Employee Engagement: Why It Matters and How to Build It
If you’ve been around business schools or even around organizations, you’re probably no stranger to the new organizational behavior buzzword – employee engagement. But does it even really matter or is it just one of those short-lived trends that are so popular these days?
It turns out that employee engagement is gaining popular support for a reason. A study by SRHM Research Quarterly showed that employee engagement promotes retention of talent, increased customer loyalty, and improve organizational performance. Gallup conducted research on employee engagement and the results are shocking: 87% of the global workforce is unengaged. So how does an organizational develop employee engagement? It turns out it can be developed through leadership, culture, voice, and integrity.
A study in the African Journal of Business Management, which surveyed over 270 employees and managers across the telecom sector, showed that transformational leadership had a significant effect on employee engagement. In order to build employee engagement it’s important to practice transformational leadership. One way to practice transformational leadership is to have a compelling vision that goes beyond maximizing profit. This vision should be depicted by the senior leaders and be visible whenever employees are likely to see it.
Corporate culture is another necessary element for fostering employee engagement. Companies like Apple and Google are recognized worldwide for their products and their culture, which values innovation, creativity, and teamwork. These companies spend a great deal of resources hiring new employees to ensure that they fit with the corporate culture. To increase work engagement via corporate culture, its important to take stock of the current culture in the organization and actively seek candidates that depict a strong fit with those values.

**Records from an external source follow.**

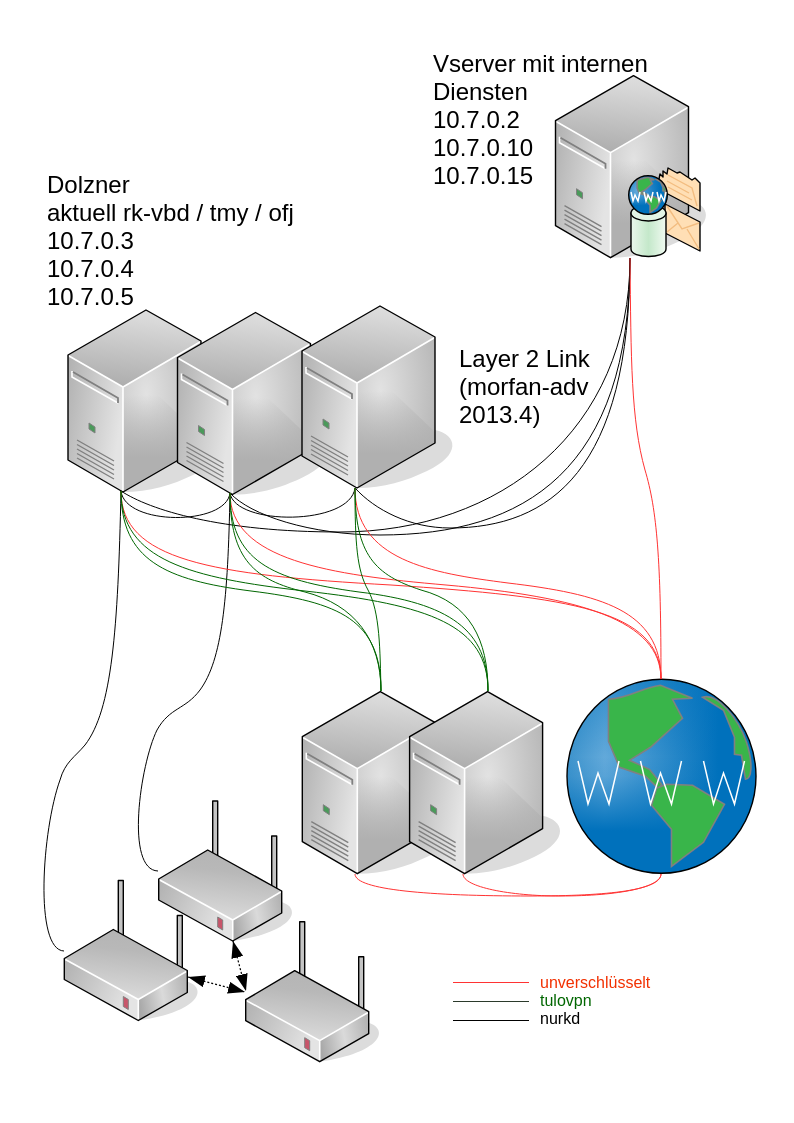
<!DOCTYPE html>
<html lang="de">
<head>
<meta charset="utf-8">
<title>Netzwerkplan</title>
<style>
:root {
  --ink: #000;
  --paper: #fff;
  --plain: #ff3333;
  --plain-text: #f23000;
  --vpn: #006600;
  --vpn-key: #2b3a2b;
  --land: #39b54a;
  --led-green: #4a9a5a;
  --led-red: #c8556a;
  --metal-edge: #808080;
  --shadow: #dcdcdc;
  --paper-tan: #ffdfb5;
  --tan-line: #f3bd80;
}
* { box-sizing: border-box; margin: 0; padding: 0; }
html, body { width: 794px; height: 1123px; overflow: hidden; background: var(--paper); }
.plan {
  position: relative; width: 794px; height: 1123px; overflow: hidden;
  color: var(--ink); font: 24px/28px "Liberation Sans", Arial, sans-serif;
}
.diagram { position: absolute; left: 0; top: 0; display: block; }
.note { position: absolute; white-space: nowrap; }
.note-services { left: 433px; top: 50px; }
.note-hosting { left: 47px; top: 171px; }
.note-link { left: 459px; top: 345px; }
.legend { position: absolute; left: 453px; top: 974px; display: flex; gap: 11px; font-size: 16px; line-height: 18px; }
.legend-keys { display: flex; flex-direction: column; gap: 18px; padding-top: 8px; }
.legend-keys span { width: 76px; height: 1px; background: var(--line); }
.legend ul { list-style: none; }
.legend .plain { --line: var(--plain); color: var(--plain-text); }
.legend .vpn { --line: var(--vpn-key); color: var(--vpn); }
.legend .tunnel { --line: var(--ink); }
.edge { stroke: var(--ink); stroke-width: 1.4; stroke-linejoin: round; }
.shine { fill: none; stroke: #fff; stroke-width: 1.6; }
.slot { fill: none; stroke: var(--metal-edge); stroke-width: 1.8; }
.vents { fill: none; stroke: var(--metal-edge); stroke-width: 1.4; }
.led { stroke: var(--metal-edge); stroke-width: 1; }
.shadow { fill: var(--shadow); }
.links path { fill: none; stroke-width: 1; }
.links .plain { stroke: var(--plain); }
.links .vpn { stroke: var(--vpn); }
.links .tunnel { stroke: var(--ink); }
.land path { fill: var(--land); stroke: var(--metal-edge); stroke-width: 1.6; vector-effect: non-scaling-stroke; }
.mini .land path { stroke-width: .5; }
.letters { fill: none; stroke: #fff; stroke-width: 1.5; }
.mail { fill: var(--paper-tan); }
.mail-line { fill: none; stroke: var(--tan-line); stroke-width: 1.4; }
.mesh line { stroke: var(--ink); stroke-width: 1.2; stroke-dasharray: 2 2; }
</style>
</head>
<body>
<main class="plan">
<svg class="diagram" width="794" height="1123" viewBox="0 0 794 1123" role="img" aria-label="Netzwerkplan mit Servern, Routern und Internet">
  <defs>
    <linearGradient id="metal-top" x1="0.6" y1="0" x2="0.4" y2="1">
      <stop offset="0" stop-color="#b4b4b4"/><stop offset="0.3" stop-color="#b8b8b8"/><stop offset="1" stop-color="#dcdcdc"/>
    </linearGradient>
    <linearGradient id="metal-top-fade" x1="0.6" y1="0" x2="0.4" y2="1">
      <stop offset="0" stop-color="#dedede"/><stop offset="0.15" stop-color="#d8d8d8"/><stop offset="1" stop-color="#adadad"/>
    </linearGradient>
    <linearGradient id="metal-left" x1="0" y1="0" x2="1" y2="0.4">
      <stop offset="0" stop-color="#b0b0b0"/><stop offset="1" stop-color="#e4e4e4"/>
    </linearGradient>
    <radialGradient id="metal-right" cx="0.3" cy="0.35" r="0.75">
      <stop offset="0" stop-color="#e2e2e2"/><stop offset="1" stop-color="#b8b8b8"/>
    </radialGradient>
    <linearGradient id="metal-base" gradientUnits="userSpaceOnUse" x1="0" y1="85" x2="0" y2="148">
      <stop offset="0" stop-color="#b0b0b0" stop-opacity="0"/><stop offset="1" stop-color="#b0b0b0"/>
    </linearGradient>
    <linearGradient id="router-right" x1="0" y1="0.6" x2="1" y2="0.4">
      <stop offset="0" stop-color="#a8a8a8"/><stop offset="0.5" stop-color="#dadada"/><stop offset="1" stop-color="#b4b4b4"/>
    </linearGradient>
    <linearGradient id="ocean" x1="0" y1="0" x2="1" y2="0">
      <stop offset="0" stop-color="#3d93cc"/><stop offset="0.2" stop-color="#62a9da"/><stop offset="0.8" stop-color="#0071bc"/>
    </linearGradient>
    <linearGradient id="ocean-depth" x1="0" y1="0" x2="0" y2="1">
      <stop offset="0" stop-color="#0071bc" stop-opacity="0.5"/><stop offset="0.4" stop-color="#0071bc" stop-opacity="0"/>
      <stop offset="0.5" stop-color="#0071bc" stop-opacity="0.1"/><stop offset="0.78" stop-color="#0071bc"/>
    </linearGradient>
    <linearGradient id="drum">
      <stop offset="0" stop-color="#eaf7ec"/><stop offset="0.5" stop-color="#c4e8ca"/><stop offset="1" stop-color="#f0faf1"/>
    </linearGradient>
    <marker id="arrow" viewBox="0 0 17 12" refX="17" refY="6" markerWidth="17" markerHeight="12" markerUnits="userSpaceOnUse" orient="auto-start-reverse">
      <polygon points="0,0 17,6 0,12"/>
    </marker>

    <g id="server">
      <path class="shadow" d="M133 124C156 129 159 149 125 165C104 175 82 182 55 182Z"/>
      <polygon points="0,45 55,77 55,182 0,150" fill="url(#metal-left)"/>
      <polygon points="55,77 133,31 133,137 55,182" fill="url(#metal-right)"/>
      <polygon points="55,85 90,85 133,126 133,137 55,182" fill="url(#metal-base)"/>
      <polygon points="0,45 78,0 133,31 55,77" fill="url(#metal-top-fade)"/>
      <path class="shine" d="M1 46L55 77L132 32M55 77V181"/>
      <path class="shine" d="M4 61V67L50 93"/>
      <path class="slot" d="M5 62L50 88V93"/>
      <polygon class="led" points="21,113 27,117 27,123 21,119" fill="var(--led-green)"/>
      <path class="vents" d="M9 130L46 151M9 134.500L46 155.500M9 139L46 160M9 143.500L46 164.500M9 148L46 169"/>
      <polygon class="edge" points="0,45 78,0 133,31 133,137 55,182 0,150" fill="none"/>
    </g>

    <g id="router">
      <path class="shadow" d="M123 52C144 59 135 82 74 91Z"/>
      <rect class="edge" x="54" y="-49" width="5" height="55" fill="#c4c4c4"/>
      <rect class="edge" x="113" y="-14" width="5" height="56" fill="#c4c4c4"/>
      <polygon points="0,29 74,70 74,91 0,50" fill="url(#metal-left)"/>
      <polygon points="74,70 123,41 123,63 74,91" fill="url(#router-right)"/>
      <polygon points="0,29 49,0 123,41 74,70" fill="url(#metal-top)"/>
      <path class="shine" d="M1 30L74 70L122 42M74 70V90"/>
      <polygon class="led" points="59,67 64,70 64,80 59,77" fill="var(--led-red)"/>
      <polygon class="edge" points="0,29 49,0 123,41 123,63 74,91 0,50" fill="none"/>
    </g>

    <g id="globe">
      <ellipse rx="94.500" ry="97" fill="url(#ocean)"/>
      <ellipse rx="94.500" ry="97" fill="url(#ocean-depth)"/>
      <g class="land">
        <path d="M-53 -77C-32 -78 -22 -88 -1 -91L31 -78L11 -77L21 -58L-11 -29L-32 -16L-12 -7L0 8L-2 13L-16 0L-42 -9L-53 -35Z"/>
        <path d="M-5 12L5 8L31 9L63 28L42 66L10 90V53L-10 29Z"/>
        <path d="M41 -79C56 -84 77 -57 85 -34C92 -12 90 3 84 3L80 -21L73 -22V-39L62 -66Z"/>
      </g>
    </g>
    <path id="letter-w" d="M0 0L10 43L20 12L31 43L41 0"/>
  </defs>

  <g class="servers">
    <use href="#server" x="68" y="310"/>
    <use href="#server" x="177.500" y="312.500"/>
    <use href="#server" x="302" y="306"/>
    <use href="#server" x="302.300" y="691.700"/>
    <use href="#server" x="409.600" y="691.700"/>
    <use href="#server" x="555.500" y="75.700"/>
  </g>

  <g class="service-icons">
    <polygon class="mail edge" points="665,204 700,222 700,251 665,233"/>
    <path class="mail-line" d="M667 206L682 229L699 223M667 232L678 223M699 249L687 229"/>
    <polygon class="mail edge" points="659,179 660,174 663,177 663,171 667,174 668,168 677,173 680,172 692,180 695,178 700,183 700,211 664,192"/>
    <path class="mail-line" d="M668 175L692 188L697 206M667 181L689 193M668 187L692 200"/>
    <path class="edge" d="M631 213V249C631 259 666 259 666 249V213Z" fill="url(#drum)"/>
    <ellipse class="edge" cx="648.500" cy="213" rx="17.500" ry="8" fill="#e2f4e5"/>
    <g class="mini">
      <use href="#globe" transform="translate(648 195) scale(.205 .195)"/>
      <circle class="edge" cx="648" cy="195" r="19.300" fill="none"/>
      <path class="letters" d="M631 192L633 201L635 195L638 201L640 192M644 192L646 201L648 195L651 201L653 192M657 192L659 201L661 195L664 201L666 192"/>
    </g>
  </g>

  <g class="internet">
    <use href="#globe" x="661.500" y="776.300"/>
    <ellipse class="edge" cx="661.500" cy="776.300" rx="94.500" ry="97" fill="none"/>
    <g class="letters">
      <use href="#letter-w" x="578" y="761"/>
      <use href="#letter-w" x="640.500" y="761"/>
      <use href="#letter-w" x="703.500" y="761"/>
    </g>
  </g>

  <g class="routers">
    <use href="#router" x="158.700" y="850"/>
    <use href="#router" x="64.300" y="929.500"/>
    <use href="#router" x="245.700" y="970.700"/>
  </g>

  <g class="links">
    <g class="tunnel">
      <path d="M630 258C630 430 500 532 340 532C220 532 150 510 121 491"/>
      <path d="M630 258C630 470 525 535 380 535C310 535 250 515 230 493"/>
      <path d="M630 258C630 470 550 528 450 528C410 528 375 510 355 488"/>
      <path d="M121 491C125 526 226 526 230 493"/>
      <path d="M230 493C235 526 350 526 355 488"/>
      <path d="M121 491C118 630 112 710 85 745C75 757 65 762 60 780C42 830 34 950 64 951"/>
      <path d="M230 493C228 600 222 660 200 690C185 710 170 707 157 730C140 765 125 870 158 871"/>
    </g>
    <g class="plain">
      <path d="M630 258C631 360 631 420 645 470C657 510 661 560 661 679"/>
      <path d="M121 491C121 560 210 575 391 585C570 597 661 610 661 679"/>
      <path d="M230 493C230 560 330 575 446 585C580 597 661 620 661 679"/>
      <path d="M355 488C355 560 430 573 508 583C600 594 661 610 661 679"/>
      <path d="M355 874C355 890 430 896 530 896C610 896 661 890 661 874"/>
      <path d="M463 874C463 887 510 896 560 896C620 896 661 887 661 874"/>
    </g>
    <g class="vpn">
      <path d="M121 491C121 560 165 580 251 591C340 602 381 620 381 691"/>
      <path d="M121 491C121 560 190 578 305 591C430 605 488 625 488 691"/>
      <path d="M230 493C230 560 255 580 305 592C355 605 381 640 381 691"/>
      <path d="M230 493C230 560 270 580 359 592C450 603 488 630 488 691"/>
      <path d="M355 488C355 545 357 570 368 590C380 612 380 650 381 691"/>
      <path d="M355 488C355 555 375 575 421 590C470 603 488 640 488 691"/>
    </g>
  </g>

  <g class="mesh">
    <line x1="233" y1="941" x2="246" y2="991" marker-start="url(#arrow)" marker-end="url(#arrow)"/>
    <line x1="188" y1="977" x2="245" y2="992" marker-start="url(#arrow)" marker-end="url(#arrow)"/>
  </g>
</svg>

<p class="note note-services">Vserver mit internen<br>Diensten<br>10.7.0.2<br>10.7.0.10<br>10.7.0.15</p>
<p class="note note-hosting">Dolzner<br>aktuell rk-vbd / tmy / ofj<br>10.7.0.3<br>10.7.0.4<br>10.7.0.5</p>
<p class="note note-link">Layer 2 Link<br>(morfan-adv<br>2013.4)</p>

<section class="legend">
  <div class="legend-keys"><span class="plain"></span><span class="vpn"></span><span class="tunnel"></span></div>
  <ul>
    <li class="plain">unverschlüsselt</li>
    <li class="vpn">tulovpn</li>
    <li class="tunnel">nurkd</li>
  </ul>
</section>
</main>
</body>
</html>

When employees feel like they have a voice, not only are employees more engaged, but also are more dedicated to the company and less likely to leave. A study by Daniel Spencer, a leading researcher in the field of employee absenteeism, found a positive relationship between the degree of voice an employee felt he/she had and retention rates. Given the costs associated with hiring and training and training employees due to turnover can be $75 Million dollars for the midsized company, an employer can go a long way by giving voice to employees. One way this can be achieved is by actively seeking employees’ feedback on various standard procedures and making changes based on that feedback.When a change is made, posters, website content, and other media material should be displayed that gives credit to the employee for the feedback. A name and picture tied with a specific action management has taken, will go a long way in building employee engagement in an organization.
The last element an organization needs to build employee engagement is integrity. If an employee feels that the organization does what it says, he/she is more likely to reciprocate by engaging deeper with the tasks at hand. Research from the Ethics Research Center shows that one of the best ways to build integrity is through decomposing the existing organizational schemas. The most effective way of building integrity, then can be through communicating stories through various intracompany media of employees who have stood for the values of the company the company upholds.
As it turns out, employee engagement is more than a buzzword and can drive a competitive advantage for almost any organization. Through leadership, culture, voice, and integrity, an organization can implement small changes that may result in surprising improvements in employee engagement.